-- Task to carry out --
Look over the listing below and tally the lines in which the word "circle" turns up. Answer with the tally only.

************

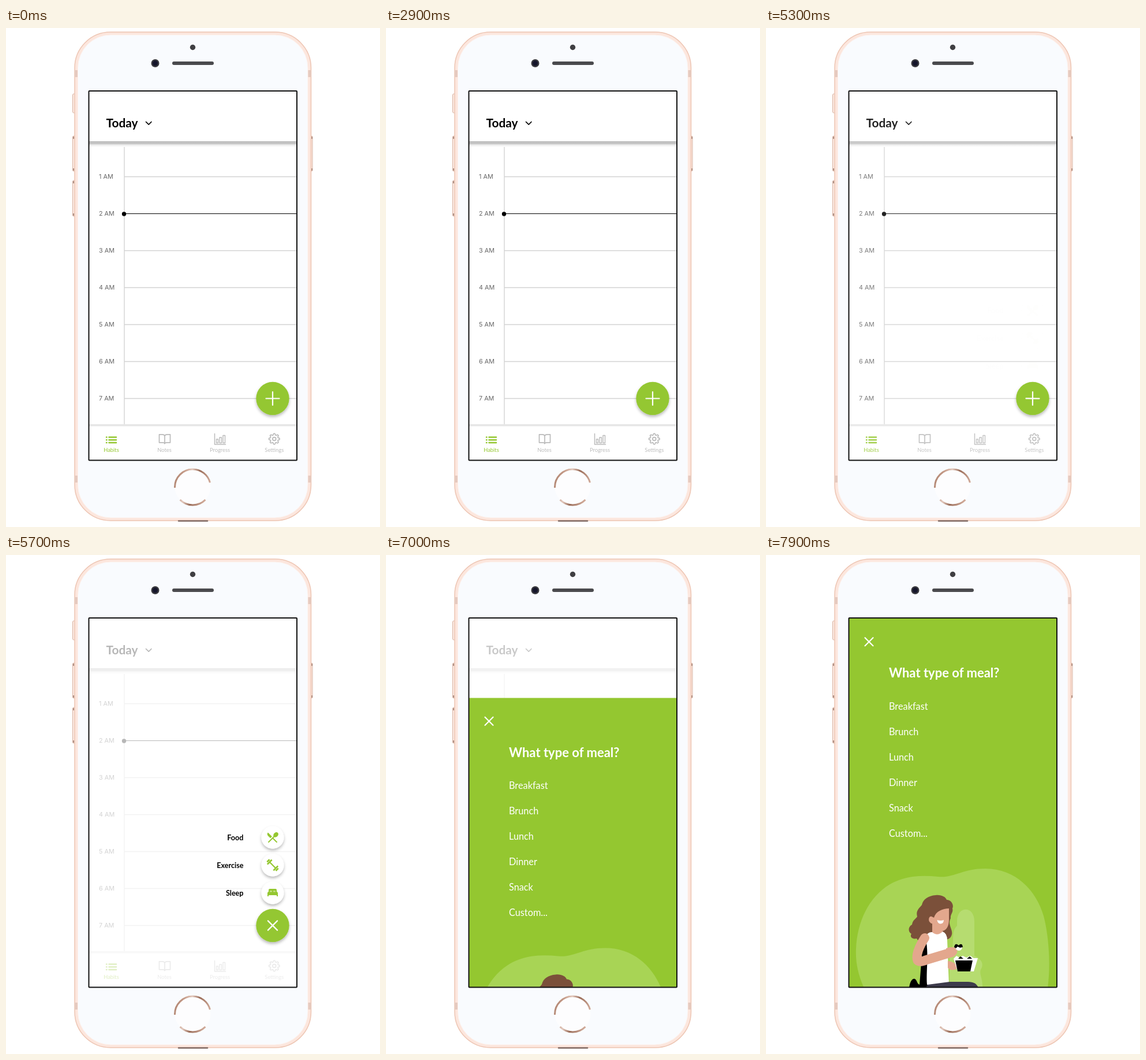
Write an HTML page that moves like this. It is 648 px wide and 864 px high and loops after 8 s.

```html
<!DOCTYPE html>
<html lang="en">
<head>
<meta charset="utf-8">
<title>Habit planner</title>
<style>
html, body { margin: 0; width: 100%; height: 100%; overflow: hidden; background: #fff; }
svg { display: block; width: 648px; height: 864px; font-family: Lato, "Open Sans", sans-serif; }
.line { fill: none; stroke-linecap: round; stroke-linejoin: round; }
.hour { font: 10.8px Inter, sans-serif; fill: #666; }
.nav text { font-size: 9.4px; text-anchor: middle; }
.menu text { font-size: 12.6px; font-weight: 700; text-anchor: end; }
.meals { font-size: 16.3px; fill: #fff; }
</style>
</head>
<body>
<svg viewBox="0 0 648 864">
  <defs>
    <clipPath id="screen"><rect x="143.500" y="109" width="360.500" height="639.500"/></clipPath>
    <linearGradient id="under" x2="0" y2="1">
      <stop stop-color="#bdbdbd"/><stop offset=".45" stop-color="#c6c6c6"/>
      <stop offset=".6" stop-color="#e9e9e9"/><stop offset="1" stop-color="#fff"/>
    </linearGradient>
    <linearGradient id="copper" x2="1" y2=".3">
      <stop stop-color="#a97d6a"/><stop offset=".25" stop-color="#c49a87"/><stop offset=".45" stop-color="#e3c9bd"/>
      <stop offset=".65" stop-color="#9a6c58"/><stop offset="1" stop-color="#d0aa99"/>
    </linearGradient>
    <filter id="shadow" x="-30%" y="-30%" width="160%" height="170%">
      <feDropShadow dx="0" dy="3" stdDeviation="2.500" flood-opacity=".28"/>
    </filter>
  </defs>

  <!-- phone -->
  <g fill="#fbe9e1" stroke="#d9b3a2">
    <rect x="115.500" y="114" width="5" height="33" rx="2"/>
    <rect x="115.500" y="187" width="5" height="61" rx="2"/>
    <rect x="115.500" y="264" width="5" height="62" rx="2"/>
    <rect x="526" y="187" width="5" height="61" rx="2"/>
  </g>
  <path d="M117 188v4M117 243v4M117 265v4M117 321v4M530 188v4M530 243v4" stroke="#96756a" stroke-width="1.500"/>
  <rect x="119" y="7" width="409.500" height="846" rx="62" fill="#fce6dd" stroke="#edc5b3" stroke-width="1.500"/>
  <rect x="124.500" y="12" width="398.500" height="836" rx="57" fill="#f9fbfe" stroke="#fdf1ec"/>
  <path d="M121.500 73v12M121.500 775v12M526 73v12M526 775v12" stroke="#e6cabf" stroke-width="5"/>
  <path d="M299 853.500h50" stroke="#806a63" stroke-width="2.500" stroke-linecap="round"/>
  <circle cx="323.500" cy="33.500" r="4.700" fill="#3f3f42"/>
  <circle cx="258.500" cy="61" r="7" fill="#38383d"/>
  <circle cx="258.500" cy="61" r="4.500" fill="#15152b"/>
  <rect x="288" y="58" width="72" height="6" rx="3" fill="#4a4a4d"/>
  <circle cx="323.500" cy="795" r="31" fill="#fdfdfe"/>
  <circle cx="323.500" cy="795" r="31" fill="none" stroke="url(#copper)" stroke-width="3" pathLength="360" stroke-dasharray="0 45 90 43 167 15"/>

  <g clip-path="url(#screen)">
    <rect x="143" y="109" width="361" height="640" fill="#fff"/>
    <path d="M205 200v488" stroke="#d0d0d0" stroke-width="1.300"/>
    <g id="hours"></g>
    <rect x="144" y="196" width="360" height="10" fill="url(#under)"/>
    <path d="M205 321.500h299" stroke="#111" stroke-width="1.200"/>
    <circle cx="204.500" cy="322" r="3.700"/>
    <text x="173.500" y="172" font-size="20.800" font-weight="700">Today</text>
    <path class="line" d="M242.500 162.500l4.700 4.700 4.700-4.700" stroke="#000" stroke-width="1.700"/>

    <!-- tab bar -->
    <rect x="144" y="686" width="360" height="64" fill="#e6e6e6"/>
    <rect x="144" y="689.500" width="360" height="60" fill="#fff"/>
    <g class="nav" fill="#bdbdbd">
      <g fill="#94c730">
        <path class="line" d="M178.500 708.500h12.500M178.500 713.200h12.500M178.500 718h12.500M174 708.500h.5M174 713.200h.5M174 718h.5" stroke="#94c730" stroke-width="2.500"/>
        <text x="182.500" y="734">Habits</text>
      </g>
      <g class="line" stroke="#bababa" stroke-width="1.700">
        <path d="M275 706.500c-.6-2-2-2.700-4-2.700h-5.500v14h6.500c1.700 0 2.600.6 3 2 .4-1.400 1.300-2 3-2h6.500v-14h-5.500c-2 0-3.400.7-4 2.700v13"/>
        <path d="M361.500 702.500v18.500h19" stroke-width="1.500"/>
        <path d="M364.500 712h3v6.500h-3zM370 709h3.500v9.500h-3.500zM376 705.500h3.500v13h-3.500z" stroke-width="1.400"/>
        <path id="gear"/>
        <circle cx="464.800" cy="711.500" r="2.900"/>
      </g>
      <text x="274.500" y="734">Notes</text>
      <text x="370.500" y="734">Progress</text>
      <text x="464.800" y="734">Settings</text>
    </g>

    <rect id="veil" x="144" y="109" width="360" height="640" fill="#fff"/>

    <g class="menu" id="menu">
      <g fill="#fff" filter="url(#shadow)">
        <circle cx="462" cy="489" r="19.500"/><circle cx="462" cy="537" r="19.500"/><circle cx="462" cy="585" r="19.500"/>
      </g>
      <text x="411.500" y="493.500">Food</text>
      <text x="411.500" y="541.500">Exercise</text>
      <text x="411.500" y="589.500">Sleep</text>
      <g fill="#94c730">
        <path transform="translate(450 477)" d="M8.100 13.300l2.800-2.800-7-7c-1.600 1.600-1.600 4.100 0 5.700zM14.900 11.500c1.500.7 3.700.2 5.300-1.400 1.900-1.900 2.300-4.600.8-6.100s-4.200-1.100-6.100.8c-1.600 1.600-2.100 3.800-1.400 5.300L3.700 19.900l1.400 1.400L12 14.400l6.900 6.900 1.400-1.400-6.900-6.900z"/>
        <path transform="translate(462 537) rotate(45)" d="M-7 0h14" stroke="#94c730" stroke-width="2.200"/>
        <path transform="translate(462 537) rotate(45)" d="M-7.500-5.500v11M7.500-5.500v11M-10.700-3v6M10.700-3v6" stroke="#94c730" stroke-width="2.700"/>
        <path d="M455 583v-3q0-2 2-2h10q2 0 2 2v3q2 .3 2 2.500v5.500h-2v-2h-14v2h-2v-5.500q0-2.200 2-2.500z"/>
        <path d="M457 583.500v-2.300h4v2.300zM463 583.500v-2.300h4v2.300z" fill="#c4e088"/>
      </g>
    </g>

    <circle cx="462" cy="641.500" r="28.700" fill="#94c730" filter="url(#shadow)"/>
    <path id="plus" class="line" d="M-11.500 0h23M0-11.500v23" stroke="#fff" stroke-width="2.200"/>

    <!-- meal sheet, drawn in its resting place -->
    <g id="sheet">
      <rect x="143" y="110" width="362" height="640" fill="#94c730"/>
      <path class="line" d="M171.500 143.200l14 14M185.500 143.200l-14 14" stroke="#fff" stroke-width="2.200"/>
      <text x="213" y="212" font-size="22" font-weight="700" fill="#fff">What type of meal?</text>
      <g class="meals" id="meals"></g>

      <path fill="#a8d455" d="M170 750C159 725 155 705 156 682C158 635 178 592 215 570C242 555 270 554 298 557C325 560 340 543 380 543C432 543 468 580 481 625C489 655 494 705 488 750z"/>
      <path fill="#b6dc70" d="M331 634C331 607 361 607 361 634V694C374 700 378 708 372 718C369 726 376 734 375 750H318V690C330 672 318 655 331 642z"/>

      <path fill="#7b503a" d="M294 589C304 588 311 592 313 597C321 597 326 606 323 612C325 619 319 622 320 629C314 640 324 648 322 657C319 668 309 667 304 662L280 662C275 669 264 671 261 664C252 666 249 660 252 656C245 652 247 643 253 640C254 632 259 631 262 626C259 616 266 611 270 606C272 596 281 590 294 589z"/>
      <path fill="#e3a78d" d="M287 626C283 624 280 632 284 636Q287 639 288 638V657Q298 666 306 655V651C314 649 317 641 317 631V612C306 612 294 617 291 628z"/>
      <path fill="#fff" d="M296.500 632q6 2 11.500 0q-.5 7-6 6.500q-4.500-.5-5.500-6.500z"/>

      <path d="M248 750C249 740 253 732 258 734C262 736 261 742 266 744L272 668H284V750z"/>
      <path fill="#fff" d="M276 661Q281 652 288 653Q297 661 306 652Q314 655 314 667L317 744H279C277 720 283 690 276 661z"/>
      <path fill="#3d3b4b" d="M276 750L280 744L318 739H350Q365 739 368 750z"/>
      <path fill="#e3a78d" d="M315 703Q325 704 330 710V717Q321 721 315 715z"/>
      <path fill="#fff" d="M325 699l5-5 5 3 6-3 6 3 7-3 6 4h7l-7 23h-28z"/>
      <path d="M328 702h30l-4 19h-22zM333 699l4-4 5 4zM348 699l5-4 4 4z"/>
      <path class="line" d="M275 663C266 677 259 693 262.500 702Q266 706 278 701L318 689" stroke="#e3a78d" stroke-width="16"/>
      <path fill="#e3a78d" d="M312 681Q322 677 331 681Q334 690 324 696L312 698z"/>
      <path fill="#fff" d="M327 678h13q0 7-6 7-5 0-7-7z"/>
      <path d="M326 679q1-6 5-5l3 2q3-4 6-1l1 4-5 1-4-2-3 3z"/>
    </g>
  </g>
  <rect x="143.500" y="109" width="360.500" height="639.500" rx="1" fill="none" stroke="#111" stroke-width="2"/>
</svg>
<script>
const LOOP = 8000;
const $ = id => document.getElementById(id);

$('hours').innerHTML = [1, 2, 3, 4, 5, 6, 7].map(h => {
  const y = 193.5 + 64 * h;
  return `<path d="M205 ${y}h299" stroke="#d2d2d2" stroke-width="1.5"/>
    <text class="hour" x="161" y="${y + 3.8}">${h} AM</text>`;
}).join('');

$('meals').innerHTML = ['Breakfast', 'Brunch', 'Lunch', 'Dinner', 'Snack', 'Custom...']
  .map((meal, i) => `<text x="213" y="${267.7 + 44 * i}">${meal}</text>`).join('');

// Eight soft teeth around the settings icon.
$('gear').setAttribute('d', 'M' + Array.from({ length: 96 }, (_, i) => {
  const a = i / 96 * 2 * Math.PI;
  const r = 8.1 + 1.2 * Math.tanh(2.5 * Math.cos(8 * a));
  return `${(464.8 + r * Math.cos(a)).toFixed(2)} ${(711.5 + r * Math.sin(a)).toFixed(2)}`;
}).join('L') + 'z');

const progress = (t, start, length) => Math.min(1, Math.max(0, (t - start) / length));
const easeOut = p => 1 - (1 - p) ** 3;
const easeInOut = p => p < 0.5 ? 8 * p ** 4 : 1 - 8 * (1 - p) ** 4;

function draw() {
  const t = performance.now() % LOOP;
  const open = easeInOut(progress(t, 5230, 440));
  const slide = easeInOut(progress(t, 6738, 442));
  $('veil').setAttribute('opacity', 0.79 * easeOut(progress(t, 5250, 820)));
  $('menu').setAttribute('opacity', open);
  $('plus').setAttribute('transform', `translate(462 641.5) rotate(${45 * open})`);
  $('sheet').setAttribute('transform', `translate(0 ${639 * (1 - slide)})`);
  requestAnimationFrame(draw);
}
draw();
</script>
</body>
</html>
```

************

-- Task result --
9